Millennials are leaving the cities behind and flocking to the land of white picket fences and green lawns – all in search of more affordable housing, reported Valerie Bauerlein for The Wall Street Journal. They’re following in baby boomers’ footsteps, albeit belatedly – and on their own terms.
Millennials are being more selective, seeking suburbs with good weather and good jobs, typically in the Sunbelt, William Frey, demographer at the Brookings Institution, told Bauerlein. As a result, these suburbs are growing at a rate that’s more than twice as fast as their neighbouring cities, he said. In some areas, like Apex, North Carolina, the trend is creating an overcrowding problem, resulting in traffic jams and schools filled past capacity.

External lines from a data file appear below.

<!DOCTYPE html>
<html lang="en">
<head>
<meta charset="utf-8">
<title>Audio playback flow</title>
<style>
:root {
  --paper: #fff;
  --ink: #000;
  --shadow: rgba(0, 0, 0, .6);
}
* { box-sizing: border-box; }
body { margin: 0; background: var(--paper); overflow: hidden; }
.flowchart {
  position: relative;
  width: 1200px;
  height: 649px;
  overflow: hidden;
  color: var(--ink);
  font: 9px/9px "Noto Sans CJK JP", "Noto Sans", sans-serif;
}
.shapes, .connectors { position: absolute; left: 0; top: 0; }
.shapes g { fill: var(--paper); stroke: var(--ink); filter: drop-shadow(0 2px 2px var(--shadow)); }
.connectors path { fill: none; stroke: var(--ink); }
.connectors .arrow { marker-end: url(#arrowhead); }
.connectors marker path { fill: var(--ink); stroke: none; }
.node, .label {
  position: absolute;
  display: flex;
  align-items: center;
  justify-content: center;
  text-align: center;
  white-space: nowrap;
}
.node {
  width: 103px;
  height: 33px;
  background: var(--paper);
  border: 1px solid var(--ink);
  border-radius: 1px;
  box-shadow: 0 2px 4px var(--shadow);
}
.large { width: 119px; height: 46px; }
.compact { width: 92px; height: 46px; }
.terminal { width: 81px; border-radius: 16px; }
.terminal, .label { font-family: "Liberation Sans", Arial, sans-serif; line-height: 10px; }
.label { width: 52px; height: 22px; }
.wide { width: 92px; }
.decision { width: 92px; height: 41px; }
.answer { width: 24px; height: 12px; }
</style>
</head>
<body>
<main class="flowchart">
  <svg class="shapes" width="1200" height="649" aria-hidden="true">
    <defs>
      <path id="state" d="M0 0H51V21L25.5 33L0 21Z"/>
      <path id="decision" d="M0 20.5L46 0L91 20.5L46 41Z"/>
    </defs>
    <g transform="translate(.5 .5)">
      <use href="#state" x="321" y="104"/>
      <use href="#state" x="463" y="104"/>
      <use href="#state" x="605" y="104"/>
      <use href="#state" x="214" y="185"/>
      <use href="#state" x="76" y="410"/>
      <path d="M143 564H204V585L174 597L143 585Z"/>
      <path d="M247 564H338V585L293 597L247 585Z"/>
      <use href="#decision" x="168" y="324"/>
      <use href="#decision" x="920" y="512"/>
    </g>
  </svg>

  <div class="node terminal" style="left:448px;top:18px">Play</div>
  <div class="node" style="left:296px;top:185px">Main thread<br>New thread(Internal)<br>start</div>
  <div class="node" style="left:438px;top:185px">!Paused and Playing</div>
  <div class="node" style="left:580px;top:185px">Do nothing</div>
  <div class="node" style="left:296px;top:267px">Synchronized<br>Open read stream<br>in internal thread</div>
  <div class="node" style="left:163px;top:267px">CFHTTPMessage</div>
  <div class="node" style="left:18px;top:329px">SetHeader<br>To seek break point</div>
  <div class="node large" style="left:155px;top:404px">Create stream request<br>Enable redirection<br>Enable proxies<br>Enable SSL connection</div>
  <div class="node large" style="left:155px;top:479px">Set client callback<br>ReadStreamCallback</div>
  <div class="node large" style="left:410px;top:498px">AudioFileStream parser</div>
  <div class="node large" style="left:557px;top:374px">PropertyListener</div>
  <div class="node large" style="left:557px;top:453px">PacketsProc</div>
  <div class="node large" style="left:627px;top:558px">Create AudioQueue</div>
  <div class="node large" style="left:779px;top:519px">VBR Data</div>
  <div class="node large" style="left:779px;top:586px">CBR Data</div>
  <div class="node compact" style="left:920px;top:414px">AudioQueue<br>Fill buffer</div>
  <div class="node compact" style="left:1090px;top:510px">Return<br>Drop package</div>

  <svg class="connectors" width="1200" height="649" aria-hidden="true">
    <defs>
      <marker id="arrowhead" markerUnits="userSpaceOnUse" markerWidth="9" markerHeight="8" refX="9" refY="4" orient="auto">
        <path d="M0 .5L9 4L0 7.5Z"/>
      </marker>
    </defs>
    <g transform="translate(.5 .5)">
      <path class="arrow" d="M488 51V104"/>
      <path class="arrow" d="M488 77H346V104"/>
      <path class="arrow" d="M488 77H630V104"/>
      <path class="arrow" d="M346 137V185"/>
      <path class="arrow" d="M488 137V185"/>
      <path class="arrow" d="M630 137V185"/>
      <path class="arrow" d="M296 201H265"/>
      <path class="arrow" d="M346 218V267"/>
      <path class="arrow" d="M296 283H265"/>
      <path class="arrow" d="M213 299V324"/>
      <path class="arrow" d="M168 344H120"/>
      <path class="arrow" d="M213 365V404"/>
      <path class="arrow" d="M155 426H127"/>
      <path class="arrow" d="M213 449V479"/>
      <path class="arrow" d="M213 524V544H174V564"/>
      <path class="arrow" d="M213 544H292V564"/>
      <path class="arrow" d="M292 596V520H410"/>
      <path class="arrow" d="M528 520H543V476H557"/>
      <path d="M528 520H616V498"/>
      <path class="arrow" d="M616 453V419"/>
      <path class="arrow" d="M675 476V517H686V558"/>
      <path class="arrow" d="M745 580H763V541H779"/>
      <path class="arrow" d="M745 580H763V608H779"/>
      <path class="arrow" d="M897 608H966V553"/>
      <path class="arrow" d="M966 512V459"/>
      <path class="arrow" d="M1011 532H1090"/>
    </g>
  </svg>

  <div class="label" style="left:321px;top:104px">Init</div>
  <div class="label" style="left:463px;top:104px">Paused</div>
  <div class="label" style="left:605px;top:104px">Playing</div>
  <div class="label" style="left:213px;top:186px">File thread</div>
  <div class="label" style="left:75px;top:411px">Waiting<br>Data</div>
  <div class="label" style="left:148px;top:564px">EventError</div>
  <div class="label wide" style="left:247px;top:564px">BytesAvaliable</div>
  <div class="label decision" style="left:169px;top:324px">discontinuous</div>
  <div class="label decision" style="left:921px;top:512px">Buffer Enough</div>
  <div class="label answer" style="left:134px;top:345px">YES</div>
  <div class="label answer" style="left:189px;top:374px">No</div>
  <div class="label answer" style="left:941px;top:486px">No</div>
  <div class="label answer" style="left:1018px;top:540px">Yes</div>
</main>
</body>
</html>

But some millennials are taking their search for affordable housing even further: They’re buying homes outside the affluent suburbs and reviving the exurbs, reported Laura Kusisto of The Wall Street Journal. Those who have committed to the move have found that the savings are worth the commute time, which can be up to two hours.
The trends are a result of peak housing and soaring rent prices in the US. The median price of homes listed in the US is $US291,900, according to Zillow.Millennials buying their first homes today are likely to pay 39% more than baby boomers who bought their first homes in the 1980s, according to Student Loan Hero.

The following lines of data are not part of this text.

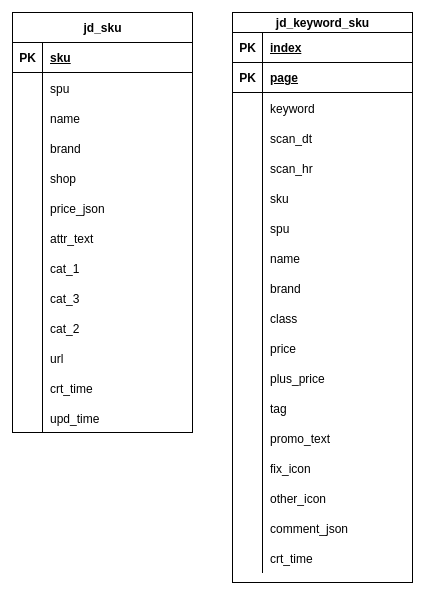
<!DOCTYPE html>
<html lang="en">
<head>
<meta charset="utf-8">
<title>Entity tables</title>
<style>
:root { --line: #000; --text: #000; --paper: #fff; }
* { box-sizing: border-box; }
html, body { margin: 0; }
body {
  width: 425px; height: 595px; overflow: hidden;
  background: var(--paper); color: var(--text);
  font: 12px/14px "Liberation Sans", Arial, Helvetica, sans-serif;
}
.diagram { display: flex; align-items: flex-start; gap: 39px; padding: 12px; }
.entity { flex: none; width: 181px; border: 1px solid var(--line); }
.entity-sku { height: 421px; }
.entity-keyword { height: 571px; }
.entity h2 {
  display: flex; align-items: center; justify-content: center;
  height: 30px; margin: 0; border-bottom: 1px solid var(--line);
  font-size: 12px; font-weight: 700; line-height: 14px; padding-top: 1px;
}
.entity-keyword h2 { height: 20px; }
.columns { margin: 0; padding: 0; list-style: none; }
.columns li {
  display: grid; grid-template-columns: 30px 1fr; height: 30px;
}
.columns span { display: flex; align-items: center; padding-top: 1px; }
.key { justify-content: center; border-right: 1px solid var(--line); font-weight: 700; }
.field { padding-left: 7px; }
.columns .primary { border-bottom: 1px solid var(--line); }
.primary .field { font-weight: 700; text-decoration: underline; }
</style>
</head>
<body>
<main class="diagram">
  <section class="entity entity-sku">
    <h2>jd_sku</h2>
    <ul class="columns">
      <li class="primary"><span class="key">PK</span><span class="field">sku</span></li>
      <li><span class="key"></span><span class="field">spu</span></li>
      <li><span class="key"></span><span class="field">name</span></li>
      <li><span class="key"></span><span class="field">brand</span></li>
      <li><span class="key"></span><span class="field">shop</span></li>
      <li><span class="key"></span><span class="field">price_json</span></li>
      <li><span class="key"></span><span class="field">attr_text</span></li>
      <li><span class="key"></span><span class="field">cat_1</span></li>
      <li><span class="key"></span><span class="field">cat_3</span></li>
      <li><span class="key"></span><span class="field">cat_2</span></li>
      <li><span class="key"></span><span class="field">url</span></li>
      <li><span class="key"></span><span class="field">crt_time</span></li>
      <li><span class="key"></span><span class="field">upd_time</span></li>
    </ul>
  </section>
  <section class="entity entity-keyword">
    <h2>jd_keyword_sku</h2>
    <ul class="columns">
      <li class="primary"><span class="key">PK</span><span class="field">index</span></li>
      <li class="primary"><span class="key">PK</span><span class="field">page</span></li>
      <li><span class="key"></span><span class="field">keyword</span></li>
      <li><span class="key"></span><span class="field">scan_dt</span></li>
      <li><span class="key"></span><span class="field">scan_hr</span></li>
      <li><span class="key"></span><span class="field">sku</span></li>
      <li><span class="key"></span><span class="field">spu</span></li>
      <li><span class="key"></span><span class="field">name</span></li>
      <li><span class="key"></span><span class="field">brand</span></li>
      <li><span class="key"></span><span class="field">class</span></li>
      <li><span class="key"></span><span class="field">price</span></li>
      <li><span class="key"></span><span class="field">plus_price</span></li>
      <li><span class="key"></span><span class="field">tag</span></li>
      <li><span class="key"></span><span class="field">promo_text</span></li>
      <li><span class="key"></span><span class="field">fix_icon</span></li>
      <li><span class="key"></span><span class="field">other_icon</span></li>
      <li><span class="key"></span><span class="field">comment_json</span></li>
      <li><span class="key"></span><span class="field">crt_time</span></li>
    </ul>
  </section>
</main>
</body>
</html>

Moving from the city center to a commuter town is a way for millennials to fast-track their path to homeownership.
But millennials aren’t the only ones changing the way people think of the suburbs. Even wealthy New Yorkers, who can afford expensive housing prices, are turning to the areas as an escape. Those who can’t give up the city life completely are buying weekend homes in the suburbs for a reprieve from the hustle and bustle of the city.
Are you a millennial who’s moved from the city to the suburbs, the exurbs, or beyond? Email the reporter at [email protected] if you have a story to share.